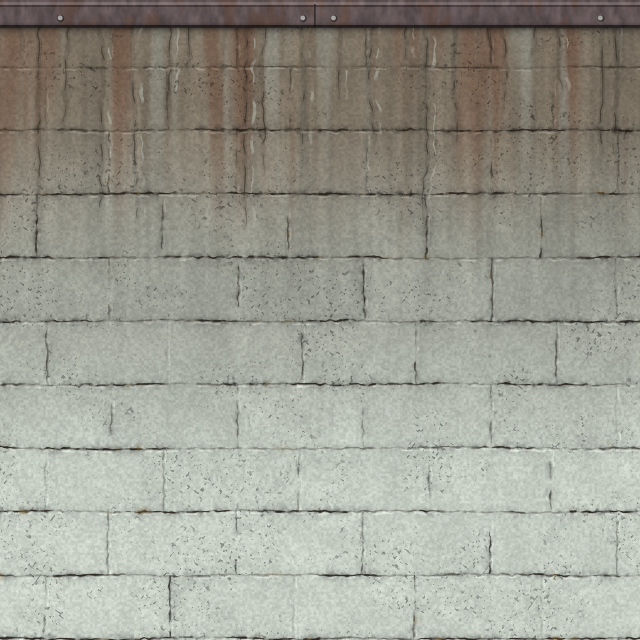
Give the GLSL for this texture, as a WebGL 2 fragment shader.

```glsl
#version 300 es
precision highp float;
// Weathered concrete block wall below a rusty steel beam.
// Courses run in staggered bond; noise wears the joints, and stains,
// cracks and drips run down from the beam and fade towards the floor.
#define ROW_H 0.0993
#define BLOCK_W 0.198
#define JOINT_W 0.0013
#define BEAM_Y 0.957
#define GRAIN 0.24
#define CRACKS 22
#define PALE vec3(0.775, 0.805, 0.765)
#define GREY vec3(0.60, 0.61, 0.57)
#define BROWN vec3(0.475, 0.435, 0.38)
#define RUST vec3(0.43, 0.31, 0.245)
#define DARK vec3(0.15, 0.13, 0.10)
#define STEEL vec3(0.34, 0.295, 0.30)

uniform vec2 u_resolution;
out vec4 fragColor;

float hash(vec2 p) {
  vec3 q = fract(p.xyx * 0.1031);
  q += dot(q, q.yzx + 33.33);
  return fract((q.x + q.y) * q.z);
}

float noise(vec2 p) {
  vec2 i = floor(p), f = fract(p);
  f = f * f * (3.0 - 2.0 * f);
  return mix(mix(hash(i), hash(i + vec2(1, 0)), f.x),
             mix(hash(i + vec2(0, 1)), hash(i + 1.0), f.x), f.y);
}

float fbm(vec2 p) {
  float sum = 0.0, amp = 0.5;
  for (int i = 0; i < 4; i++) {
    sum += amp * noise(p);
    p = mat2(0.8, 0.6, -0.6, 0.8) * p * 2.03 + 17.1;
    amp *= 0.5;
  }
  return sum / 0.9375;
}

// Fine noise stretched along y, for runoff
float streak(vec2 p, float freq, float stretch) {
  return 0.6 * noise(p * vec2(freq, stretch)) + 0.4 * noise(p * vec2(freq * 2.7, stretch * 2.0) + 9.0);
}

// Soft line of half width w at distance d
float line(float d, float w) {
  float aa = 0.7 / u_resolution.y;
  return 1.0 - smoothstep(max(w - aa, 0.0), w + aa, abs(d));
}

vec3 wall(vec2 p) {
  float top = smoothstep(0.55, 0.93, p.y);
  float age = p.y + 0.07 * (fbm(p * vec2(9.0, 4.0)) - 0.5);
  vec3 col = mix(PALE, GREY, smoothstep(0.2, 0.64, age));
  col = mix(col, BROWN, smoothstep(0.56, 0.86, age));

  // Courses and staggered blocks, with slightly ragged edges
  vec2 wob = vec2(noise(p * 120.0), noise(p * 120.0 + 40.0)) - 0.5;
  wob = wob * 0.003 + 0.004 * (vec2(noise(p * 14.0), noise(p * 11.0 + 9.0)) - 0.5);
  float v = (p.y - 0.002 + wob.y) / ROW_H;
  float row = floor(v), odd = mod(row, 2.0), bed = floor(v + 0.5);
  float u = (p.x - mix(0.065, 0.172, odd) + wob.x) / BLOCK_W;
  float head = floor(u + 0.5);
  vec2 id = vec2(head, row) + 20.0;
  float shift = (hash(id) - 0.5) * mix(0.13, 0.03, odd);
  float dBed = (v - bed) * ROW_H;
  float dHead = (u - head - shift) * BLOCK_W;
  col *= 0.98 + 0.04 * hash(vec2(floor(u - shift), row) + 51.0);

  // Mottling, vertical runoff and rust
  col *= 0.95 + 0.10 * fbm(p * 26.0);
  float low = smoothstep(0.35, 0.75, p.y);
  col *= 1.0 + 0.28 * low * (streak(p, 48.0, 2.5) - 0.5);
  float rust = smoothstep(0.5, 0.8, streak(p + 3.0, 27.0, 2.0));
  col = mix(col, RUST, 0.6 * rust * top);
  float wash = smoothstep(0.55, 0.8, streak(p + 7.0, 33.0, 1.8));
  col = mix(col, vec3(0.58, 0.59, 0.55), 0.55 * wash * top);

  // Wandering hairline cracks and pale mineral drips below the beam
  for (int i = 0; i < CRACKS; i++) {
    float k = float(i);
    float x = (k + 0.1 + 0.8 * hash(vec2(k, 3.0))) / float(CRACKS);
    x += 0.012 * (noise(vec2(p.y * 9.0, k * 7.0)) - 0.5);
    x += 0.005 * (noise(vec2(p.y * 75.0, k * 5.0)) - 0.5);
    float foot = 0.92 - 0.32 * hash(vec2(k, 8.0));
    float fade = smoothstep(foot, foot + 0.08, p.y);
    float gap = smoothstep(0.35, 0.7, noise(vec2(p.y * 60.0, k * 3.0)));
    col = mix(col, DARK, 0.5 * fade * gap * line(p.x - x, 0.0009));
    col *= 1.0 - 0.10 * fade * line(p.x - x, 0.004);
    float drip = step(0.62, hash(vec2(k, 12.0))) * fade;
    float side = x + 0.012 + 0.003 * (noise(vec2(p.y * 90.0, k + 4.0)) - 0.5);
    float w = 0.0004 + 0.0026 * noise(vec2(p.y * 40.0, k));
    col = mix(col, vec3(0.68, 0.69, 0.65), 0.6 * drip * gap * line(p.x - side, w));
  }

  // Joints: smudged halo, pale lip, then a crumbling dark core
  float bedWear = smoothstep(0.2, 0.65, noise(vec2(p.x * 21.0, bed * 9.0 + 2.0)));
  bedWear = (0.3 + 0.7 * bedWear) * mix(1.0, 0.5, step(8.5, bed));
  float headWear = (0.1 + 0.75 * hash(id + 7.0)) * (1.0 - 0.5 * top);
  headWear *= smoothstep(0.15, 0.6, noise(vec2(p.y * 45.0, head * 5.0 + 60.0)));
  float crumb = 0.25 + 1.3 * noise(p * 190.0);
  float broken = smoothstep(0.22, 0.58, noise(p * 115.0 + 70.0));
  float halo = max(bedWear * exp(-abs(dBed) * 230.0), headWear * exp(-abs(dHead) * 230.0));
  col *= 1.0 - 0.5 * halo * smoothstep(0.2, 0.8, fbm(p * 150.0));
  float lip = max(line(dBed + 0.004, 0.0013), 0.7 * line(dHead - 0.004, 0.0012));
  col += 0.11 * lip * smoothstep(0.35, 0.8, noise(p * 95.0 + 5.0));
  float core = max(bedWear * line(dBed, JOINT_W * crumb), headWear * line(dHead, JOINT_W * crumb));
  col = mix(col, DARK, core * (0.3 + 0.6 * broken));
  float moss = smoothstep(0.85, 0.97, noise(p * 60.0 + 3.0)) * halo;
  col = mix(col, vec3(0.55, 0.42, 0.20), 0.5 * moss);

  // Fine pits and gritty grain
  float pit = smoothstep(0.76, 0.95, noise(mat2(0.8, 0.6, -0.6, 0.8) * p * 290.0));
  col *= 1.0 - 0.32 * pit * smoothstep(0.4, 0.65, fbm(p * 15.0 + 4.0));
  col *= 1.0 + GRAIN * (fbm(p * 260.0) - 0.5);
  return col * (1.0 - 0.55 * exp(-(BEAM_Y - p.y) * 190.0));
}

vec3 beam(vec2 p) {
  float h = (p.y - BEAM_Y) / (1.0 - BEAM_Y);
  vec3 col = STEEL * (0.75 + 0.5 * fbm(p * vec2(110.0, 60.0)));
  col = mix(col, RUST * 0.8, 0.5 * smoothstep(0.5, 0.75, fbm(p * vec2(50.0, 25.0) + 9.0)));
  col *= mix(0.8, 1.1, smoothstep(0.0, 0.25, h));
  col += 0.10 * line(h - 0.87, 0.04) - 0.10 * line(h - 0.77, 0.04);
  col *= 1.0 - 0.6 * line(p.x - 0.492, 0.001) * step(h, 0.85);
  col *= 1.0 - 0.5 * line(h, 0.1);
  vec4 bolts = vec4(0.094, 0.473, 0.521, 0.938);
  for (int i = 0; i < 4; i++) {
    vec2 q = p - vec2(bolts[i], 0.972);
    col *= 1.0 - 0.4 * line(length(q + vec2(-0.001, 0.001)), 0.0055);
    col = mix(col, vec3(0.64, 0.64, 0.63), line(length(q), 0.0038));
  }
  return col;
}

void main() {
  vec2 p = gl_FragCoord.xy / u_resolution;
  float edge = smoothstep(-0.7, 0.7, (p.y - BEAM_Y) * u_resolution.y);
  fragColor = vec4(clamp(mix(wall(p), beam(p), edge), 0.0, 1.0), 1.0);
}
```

----

• **The task**: Take from the material above every line that includes the word "halo".

• **Finished exercise**:
  // Joints: smudged halo, pale lip, then a crumbling dark core
  float halo = max(bedWear * exp(-abs(dBed) * 230.0), headWear * exp(-abs(dHead) * 230.0));
  col *= 1.0 - 0.5 * halo * smoothstep(0.2, 0.8, fbm(p * 150.0));
  float moss = smoothstep(0.85, 0.97, noise(p * 60.0 + 3.0)) * halo;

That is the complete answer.